● **Task prompt**:
Every line that contains "dusk" must be located and copied from the data.

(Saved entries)
-=-=-

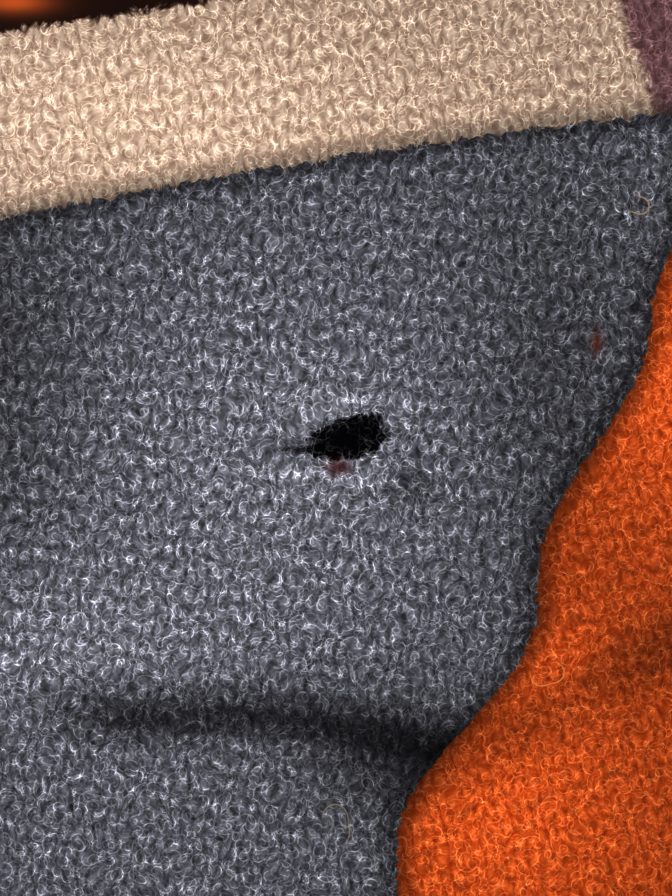
Give the GLSL for this texture, as a Shadertoy shader.

```glsl
vec3 hash3(vec2 p) {
    vec3 q = fract(p.xyx * vec3(0.1031, 0.103, 0.0973));
    q += dot(q, q.yxz + 33.33);
    return fract((q.xxy + q.yzz) * q.zyx);
}

mat2 rotate(float a) {
    return mat2(cos(a), sin(a), -sin(a), cos(a));
}

// Distance to the nearest random cell centre
float cellular(vec2 p) {
    vec2 id = floor(p), f = fract(p);
    float nearest = 2.0;
    for (int y = -1; y <= 1; y++)
        for (int x = -1; x <= 1; x++) {
            vec2 o = vec2(x, y);
            nearest = min(nearest, length(o + hash3(id + o).xy - f));
        }
    return nearest;
}

// Slanted yarn lobes meeting in a V within each column
float knit(vec2 q) {
    float x = abs(fract(q.x) - 0.5);
    float lobe = 0.5 + 0.5 * cos(6.2832 * (q.y - 1.3 * x));
    float groove = smoothstep(0.0, 0.14, x) * smoothstep(0.5, 0.34, x);
    return (0.35 + 0.65 * lobe) * (0.35 + 0.65 * groove);
}

// Short curled hairs, one arc per cell of each turned layer
float hairs(vec2 p, float aa) {
    float sum = 0.0;
    for (int i = 0; i < 14; i++) {
        float k = float(i), scale = 21.0 + 6.0 * mod(k, 5.0);
        vec2 q = rotate(k * 2.4) * p * scale + k * 7.3;
        vec3 h = hash3(floor(q) + k * 17.0);
        vec2 f = fract(q) - 0.5 - (h.xy - 0.5) * 0.3;
        float r = length(f);
        float d = abs(r - 0.14 - 0.2 * h.z) / scale;
        float along = dot(f / max(r, 0.001), vec2(cos(h.x * 40.0), sin(h.x * 40.0)));
        sum += smoothstep(aa + 0.0006, 0.0, d) * smoothstep(-0.1, 0.4, along) * (0.3 + 0.7 * h.y);
    }
    return sum;
}

float blob(vec2 p, vec2 centre, vec2 size) {
    vec2 q = (p - centre) / size;
    return exp(-dot(q, q));
}

// A long loose curl of yarn
float curl(vec2 p, vec2 centre, float radius, float aa) {
    vec2 q = p - centre;
    float a = atan(q.y, q.x);
    float d = abs(length(q) - radius * (1.0 + 0.25 * sin(2.0 * a + centre.x * 9.0)));
    return smoothstep(aa + 0.001, 0.0, d) * smoothstep(-0.7, 0.2, sin(a + centre.y * 8.0));
}

void mainImage(out vec4 fragColor, in vec2 fragCoord) {
    vec2 p = fragCoord / iResolution.x;
    p.y *= 1.3333 * iResolution.x / iResolution.y;
    float aa = 1.0 / iResolution.x;

    // Shared wool grain
    vec2 warp = vec2(sin(p.y * 61.0 + 2.0 * sin(p.x * 47.0)), sin(p.x * 53.0 + 2.0 * sin(p.y * 39.0)));
    float clump = cellular(p * 65.0 + warp * 0.4);
    float grain = cellular(rotate(0.5) * p * vec2(170.0, 130.0) + warp);
    float fine = cellular(rotate(-0.7) * p * vec2(230.0, 110.0) + warp);
    float hair = hairs(p + warp * 0.002, aa);
    float fuzz = (clump - 0.5) * 0.012 + (grain - 0.5) * 0.007;

    // Grey-navy panel with broad light and a fold shadow
    vec2 q = rotate(0.1) * p;
    float stitch = knit(vec2(q.x * 27.0, q.y * 32.0) + warp * 0.13);
    float light = 0.74 + 0.3 * blob(p, vec2(0.4, 0.65), vec2(0.36, 0.34));
    light += 0.28 * blob(p, vec2(0.05, 0.37), vec2(0.3, 0.12));
    light += 0.12 * blob(p, vec2(0.2, 0.08), vec2(0.4, 0.15));
    light -= 0.2 * blob(p, vec2(0.0, 0.8), vec2(0.13, 0.25));
    light -= 0.2 * blob(p, vec2(0.83, 0.72), vec2(0.13, 0.3));
    float fold = p.y - 0.295 + 0.11 * p.x + 0.012 * sin(p.x * 11.0);
    light *= 1.0 - 0.58 * exp(-pow(fold / (fold > 0.0 ? 0.045 : 0.032), 2.0))
        * smoothstep(0.0, 0.2, p.x);
    light *= 1.0 - 0.45 * blob(p, vec2(0.6, 0.2), vec2(0.13, 0.09));
    light *= 1.0 - 0.4 * blob(p, vec2(0.61, 0.615), vec2(0.035, 0.03));
    float relief = 0.13 + 0.36 * stitch + 0.2 * (1.0 - clump) + 0.26 * (0.8 - grain) + 0.16 * (0.7 - fine);
    vec3 col = vec3(0.58, 0.58, 0.64) * relief * light;
    col += vec3(0.35, 0.35, 0.37) * hair * light * (0.3 + 0.5 * stitch);

    // Torn hole, side slit and reddish lining beneath
    vec2 h = p - vec2(0.517, 0.681);
    h.y -= 0.18 * h.x;
    float tear = length(h / vec2(0.056, 0.029 + 0.12 * max(h.x, 0.0))) - 1.0 + fuzz * 28.0;
    float hole = smoothstep(0.16, -0.12, tear);
    float slit = blob(p, vec2(0.445, 0.664), vec2(0.045, 0.007));
    float lip = blob(p, vec2(0.52, 0.625), vec2(0.12, 0.016)) + blob(p, vec2(0.51, 0.735), vec2(0.08, 0.016));
    col *= 1.0 + 0.25 * lip;
    col *= 1.0 - 0.75 * slit;
    col = mix(col, vec3(0.012, 0.008, 0.014) + 0.13 * hair * smoothstep(-0.9, 0.0, tear), hole);
    col = mix(col, vec3(0.2, 0.055, 0.05), 0.8 * blob(p, vec2(0.503, 0.638), vec2(0.017, 0.012)));
    col = mix(col, vec3(0.4, 0.12, 0.07), 0.6 * blob(p, vec2(0.888, 0.823), vec2(0.008, 0.016)));

    // Rust panel along the winding right edge
    float edge = 0.59 + 0.21 * smoothstep(0.08, 0.43, p.y) + 0.17 * smoothstep(0.48, 0.86, p.y)
        + 0.06 * smoothstep(0.87, 1.06, p.y);
    float side = p.x - edge + fuzz * 0.7;
    float rustStitch = knit(rotate(-0.2) * p * vec2(30.0, 34.0) + warp * 0.08);
    float glow = 0.82 + 0.3 * blob(p, vec2(0.74, 0.12), vec2(0.18, 0.16))
        + 0.28 * blob(p, vec2(0.99, 0.8), vec2(0.1, 0.22))
        + 0.2 * blob(p, vec2(0.84, 0.33), vec2(0.08, 0.08));
    glow -= 0.24 * exp(-pow((p.y - 0.24 - 0.55 * (p.x - 0.75)) / 0.055, 2.0));
    glow *= 0.6 + 0.4 * smoothstep(0.0, 0.04, side);
    vec3 rust = mix(vec3(0.55, 0.15, 0.03), vec3(0.88, 0.36, 0.14), 0.6 * rustStitch + 0.45 * (0.8 - grain));
    rust = rust * glow * (1.12 - 0.3 * clump) + vec3(0.16, 0.11, 0.07) * hair * glow;
    col *= 1.0 - 0.4 * smoothstep(-0.05, 0.0, side);
    col = mix(col, rust, smoothstep(-0.003, 0.003, side));

    // Tan band across the top
    float seam = p.y - 1.007 - 0.158 * p.x - 0.012 * sin(3.1416 * p.x) + fuzz;
    vec2 t = rotate(-0.16) * p;
    float tanStitch = knit(t * vec2(28.0, 33.0) + warp * 0.12);
    float warmth = 0.88 + 0.24 * blob(p, vec2(0.2, 1.16), vec2(0.4, 0.13));
    vec3 tanWool = mix(vec3(0.43, 0.31, 0.25), vec3(0.87, 0.76, 0.66),
        0.15 + 0.6 * tanStitch + 0.35 * (0.8 - grain) + 0.2 * (0.6 - clump));
    tanWool = tanWool * warmth + vec3(0.19, 0.17, 0.15) * hair;
    tanWool *= 0.65 + 0.35 * smoothstep(0.0, 0.035, seam);
    float purple = smoothstep(-0.008, 0.012, p.x - 0.925 - 0.35 * (1.31 - p.y) + fuzz);
    tanWool = mix(tanWool, tanWool * vec3(0.56, 0.45, 0.54), purple);
    col *= 1.0 - 0.4 * smoothstep(-0.035, 0.0, seam);
    col = mix(col, tanWool, smoothstep(-0.003, 0.003, seam));

    // Dark space beyond the top left corner
    float beyond = p.y - 1.282 - 0.15 * p.x + fuzz;
    vec3 dusk = vec3(0.11, 0.06, 0.045) + vec3(0.65, 0.25, 0.08) * blob(p, vec2(0.02, 1.33), vec2(0.06, 0.018));
    col = mix(col, dusk, smoothstep(-0.006, 0.008, beyond));

    // Stray curls
    col = mix(col, vec3(0.7, 0.56, 0.38), 0.7 * curl(p, vec2(0.945, 1.03), 0.017, aa));
    col = mix(col, vec3(0.88, 0.55, 0.3), 0.7 * curl(p, vec2(0.815, 0.33), 0.02, aa));
    col = mix(col, vec3(0.6, 0.52, 0.4), 0.6 * curl(p, vec2(0.5, 0.105), 0.025, aa));

    fragColor = vec4(clamp(col, 0.0, 1.0), 1.0);
}
```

-=-=-

● **Response to this exercise**:
    vec3 dusk = vec3(0.11, 0.06, 0.045) + vec3(0.65, 0.25, 0.08) * blob(p, vec2(0.02, 1.33), vec2(0.06, 0.018));
    col = mix(col, dusk, smoothstep(-0.006, 0.008, beyond));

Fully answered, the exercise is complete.